- _Records for this exercise_:
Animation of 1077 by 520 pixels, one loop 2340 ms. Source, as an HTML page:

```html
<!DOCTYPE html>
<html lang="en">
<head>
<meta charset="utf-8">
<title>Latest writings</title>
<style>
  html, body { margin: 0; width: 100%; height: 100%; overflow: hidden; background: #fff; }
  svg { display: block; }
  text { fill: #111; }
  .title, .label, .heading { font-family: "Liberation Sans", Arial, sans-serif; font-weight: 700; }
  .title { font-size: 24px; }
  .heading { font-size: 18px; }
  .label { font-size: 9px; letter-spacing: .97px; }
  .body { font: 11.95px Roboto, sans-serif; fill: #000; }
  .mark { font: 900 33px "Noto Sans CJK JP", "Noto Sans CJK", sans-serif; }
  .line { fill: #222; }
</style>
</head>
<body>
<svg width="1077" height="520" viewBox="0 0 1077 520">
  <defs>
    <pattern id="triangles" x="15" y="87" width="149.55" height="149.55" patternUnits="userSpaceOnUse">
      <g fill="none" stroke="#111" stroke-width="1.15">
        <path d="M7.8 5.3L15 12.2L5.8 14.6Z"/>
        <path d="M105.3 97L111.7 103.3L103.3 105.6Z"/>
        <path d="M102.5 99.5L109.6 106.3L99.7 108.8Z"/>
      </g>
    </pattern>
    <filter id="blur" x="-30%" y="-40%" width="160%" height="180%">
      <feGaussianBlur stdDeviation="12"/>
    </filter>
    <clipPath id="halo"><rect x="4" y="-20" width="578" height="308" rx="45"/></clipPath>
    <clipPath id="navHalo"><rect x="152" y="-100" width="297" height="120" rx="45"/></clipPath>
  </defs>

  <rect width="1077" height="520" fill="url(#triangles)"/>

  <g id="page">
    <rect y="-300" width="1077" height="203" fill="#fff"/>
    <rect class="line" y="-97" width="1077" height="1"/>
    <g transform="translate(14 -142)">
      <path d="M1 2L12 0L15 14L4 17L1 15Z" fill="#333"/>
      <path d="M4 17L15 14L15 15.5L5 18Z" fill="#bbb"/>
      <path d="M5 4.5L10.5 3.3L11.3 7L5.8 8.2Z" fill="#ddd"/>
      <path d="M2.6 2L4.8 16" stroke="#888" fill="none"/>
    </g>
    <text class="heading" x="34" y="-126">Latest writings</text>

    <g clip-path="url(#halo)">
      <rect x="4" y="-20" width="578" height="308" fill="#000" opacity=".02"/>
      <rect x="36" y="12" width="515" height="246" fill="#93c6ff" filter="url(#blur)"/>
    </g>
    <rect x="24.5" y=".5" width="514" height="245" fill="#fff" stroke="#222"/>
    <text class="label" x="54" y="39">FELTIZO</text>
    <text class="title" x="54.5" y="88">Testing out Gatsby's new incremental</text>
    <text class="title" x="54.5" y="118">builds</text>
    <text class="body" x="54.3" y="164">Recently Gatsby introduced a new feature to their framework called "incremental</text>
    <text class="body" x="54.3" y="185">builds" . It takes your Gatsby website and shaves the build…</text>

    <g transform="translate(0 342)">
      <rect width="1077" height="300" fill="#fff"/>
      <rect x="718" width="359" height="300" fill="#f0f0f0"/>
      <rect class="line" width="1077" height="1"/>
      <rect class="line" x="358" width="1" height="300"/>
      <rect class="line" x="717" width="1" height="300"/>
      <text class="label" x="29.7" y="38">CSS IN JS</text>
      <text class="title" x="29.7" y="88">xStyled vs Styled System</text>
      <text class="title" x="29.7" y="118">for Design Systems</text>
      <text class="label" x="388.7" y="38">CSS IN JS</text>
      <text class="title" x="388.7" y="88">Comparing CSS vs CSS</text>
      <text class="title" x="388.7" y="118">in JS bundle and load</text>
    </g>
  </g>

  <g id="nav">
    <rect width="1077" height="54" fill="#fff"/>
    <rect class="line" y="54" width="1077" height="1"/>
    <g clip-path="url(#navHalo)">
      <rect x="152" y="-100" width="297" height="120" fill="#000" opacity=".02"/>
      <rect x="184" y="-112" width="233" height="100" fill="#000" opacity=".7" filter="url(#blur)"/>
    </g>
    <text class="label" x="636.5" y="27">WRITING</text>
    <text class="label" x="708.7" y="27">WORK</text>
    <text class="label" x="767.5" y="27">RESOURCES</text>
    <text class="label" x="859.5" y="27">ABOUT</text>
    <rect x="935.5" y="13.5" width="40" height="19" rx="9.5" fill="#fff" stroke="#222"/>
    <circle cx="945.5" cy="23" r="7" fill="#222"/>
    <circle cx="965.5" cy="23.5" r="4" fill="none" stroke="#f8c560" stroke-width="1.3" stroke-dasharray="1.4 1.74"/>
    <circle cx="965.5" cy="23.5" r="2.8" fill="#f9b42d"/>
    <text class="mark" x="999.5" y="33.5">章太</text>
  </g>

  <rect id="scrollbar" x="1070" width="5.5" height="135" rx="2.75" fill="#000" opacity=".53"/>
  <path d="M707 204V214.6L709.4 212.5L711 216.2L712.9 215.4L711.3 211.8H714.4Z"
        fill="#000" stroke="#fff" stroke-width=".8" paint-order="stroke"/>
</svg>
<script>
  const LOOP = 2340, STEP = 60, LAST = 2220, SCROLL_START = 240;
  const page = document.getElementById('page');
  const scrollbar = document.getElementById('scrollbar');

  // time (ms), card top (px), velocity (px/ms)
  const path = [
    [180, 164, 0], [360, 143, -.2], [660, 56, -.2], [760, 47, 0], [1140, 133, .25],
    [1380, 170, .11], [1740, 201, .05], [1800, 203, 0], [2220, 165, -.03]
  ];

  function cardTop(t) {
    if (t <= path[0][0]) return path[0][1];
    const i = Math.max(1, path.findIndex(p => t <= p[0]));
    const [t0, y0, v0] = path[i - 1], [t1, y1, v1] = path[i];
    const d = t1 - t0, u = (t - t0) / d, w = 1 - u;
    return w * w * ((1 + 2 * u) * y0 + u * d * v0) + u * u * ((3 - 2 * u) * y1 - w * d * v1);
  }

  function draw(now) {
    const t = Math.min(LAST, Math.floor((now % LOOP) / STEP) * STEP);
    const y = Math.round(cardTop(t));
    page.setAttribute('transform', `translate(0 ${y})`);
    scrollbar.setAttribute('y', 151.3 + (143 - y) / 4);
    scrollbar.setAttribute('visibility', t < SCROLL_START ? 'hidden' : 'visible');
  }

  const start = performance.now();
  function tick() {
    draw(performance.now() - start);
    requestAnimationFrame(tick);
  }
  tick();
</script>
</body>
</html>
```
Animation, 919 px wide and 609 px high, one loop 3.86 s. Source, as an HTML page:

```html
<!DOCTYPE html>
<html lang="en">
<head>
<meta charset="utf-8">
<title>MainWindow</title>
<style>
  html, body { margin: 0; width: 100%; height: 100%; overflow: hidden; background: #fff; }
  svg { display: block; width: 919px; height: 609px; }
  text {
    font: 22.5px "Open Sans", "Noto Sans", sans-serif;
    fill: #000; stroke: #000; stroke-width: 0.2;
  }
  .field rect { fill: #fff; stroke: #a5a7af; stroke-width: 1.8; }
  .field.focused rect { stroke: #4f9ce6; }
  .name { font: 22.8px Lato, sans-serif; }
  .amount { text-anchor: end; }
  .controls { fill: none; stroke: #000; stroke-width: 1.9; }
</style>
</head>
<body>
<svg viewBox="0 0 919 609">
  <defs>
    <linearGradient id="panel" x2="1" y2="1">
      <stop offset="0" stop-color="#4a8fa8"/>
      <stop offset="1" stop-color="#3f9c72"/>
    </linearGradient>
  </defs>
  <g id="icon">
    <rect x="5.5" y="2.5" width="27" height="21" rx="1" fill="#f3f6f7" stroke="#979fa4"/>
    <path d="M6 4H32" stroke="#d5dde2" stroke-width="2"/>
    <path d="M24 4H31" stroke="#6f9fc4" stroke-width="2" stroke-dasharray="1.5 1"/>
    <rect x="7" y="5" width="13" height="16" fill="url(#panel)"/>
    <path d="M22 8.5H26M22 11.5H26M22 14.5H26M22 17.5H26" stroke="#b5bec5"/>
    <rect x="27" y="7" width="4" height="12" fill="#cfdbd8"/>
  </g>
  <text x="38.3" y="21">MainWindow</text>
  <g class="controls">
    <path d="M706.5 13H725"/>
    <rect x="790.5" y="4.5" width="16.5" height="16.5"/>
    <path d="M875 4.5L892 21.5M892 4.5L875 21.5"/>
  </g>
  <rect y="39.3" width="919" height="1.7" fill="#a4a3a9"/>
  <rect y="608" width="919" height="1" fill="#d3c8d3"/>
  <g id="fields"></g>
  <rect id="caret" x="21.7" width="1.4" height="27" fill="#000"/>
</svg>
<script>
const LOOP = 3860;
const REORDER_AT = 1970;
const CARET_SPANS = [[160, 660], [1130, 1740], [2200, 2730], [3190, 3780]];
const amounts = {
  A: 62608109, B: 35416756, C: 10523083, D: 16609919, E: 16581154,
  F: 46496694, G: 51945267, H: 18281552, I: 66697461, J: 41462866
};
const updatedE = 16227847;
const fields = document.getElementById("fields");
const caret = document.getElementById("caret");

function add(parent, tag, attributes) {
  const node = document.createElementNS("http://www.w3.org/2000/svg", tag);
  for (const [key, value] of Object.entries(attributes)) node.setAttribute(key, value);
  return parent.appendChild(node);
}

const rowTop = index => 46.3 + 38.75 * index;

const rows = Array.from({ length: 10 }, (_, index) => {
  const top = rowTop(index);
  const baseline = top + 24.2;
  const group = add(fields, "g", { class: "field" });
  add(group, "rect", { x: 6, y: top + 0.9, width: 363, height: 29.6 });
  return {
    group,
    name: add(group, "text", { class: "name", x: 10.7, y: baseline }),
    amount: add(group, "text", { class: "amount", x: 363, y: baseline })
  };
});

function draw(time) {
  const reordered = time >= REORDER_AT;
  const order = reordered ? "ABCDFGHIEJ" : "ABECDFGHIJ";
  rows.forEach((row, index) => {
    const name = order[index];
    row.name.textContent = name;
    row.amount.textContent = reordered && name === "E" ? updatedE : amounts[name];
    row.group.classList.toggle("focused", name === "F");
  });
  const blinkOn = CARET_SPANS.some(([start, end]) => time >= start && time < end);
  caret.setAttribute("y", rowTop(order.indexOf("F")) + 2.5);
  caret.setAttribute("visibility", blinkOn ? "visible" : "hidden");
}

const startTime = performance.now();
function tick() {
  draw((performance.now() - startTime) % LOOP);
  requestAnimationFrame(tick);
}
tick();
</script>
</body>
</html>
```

- _Exercise brief_: Return only the number of lines in the material with the word "serif" in them.

- _Task solution_: 5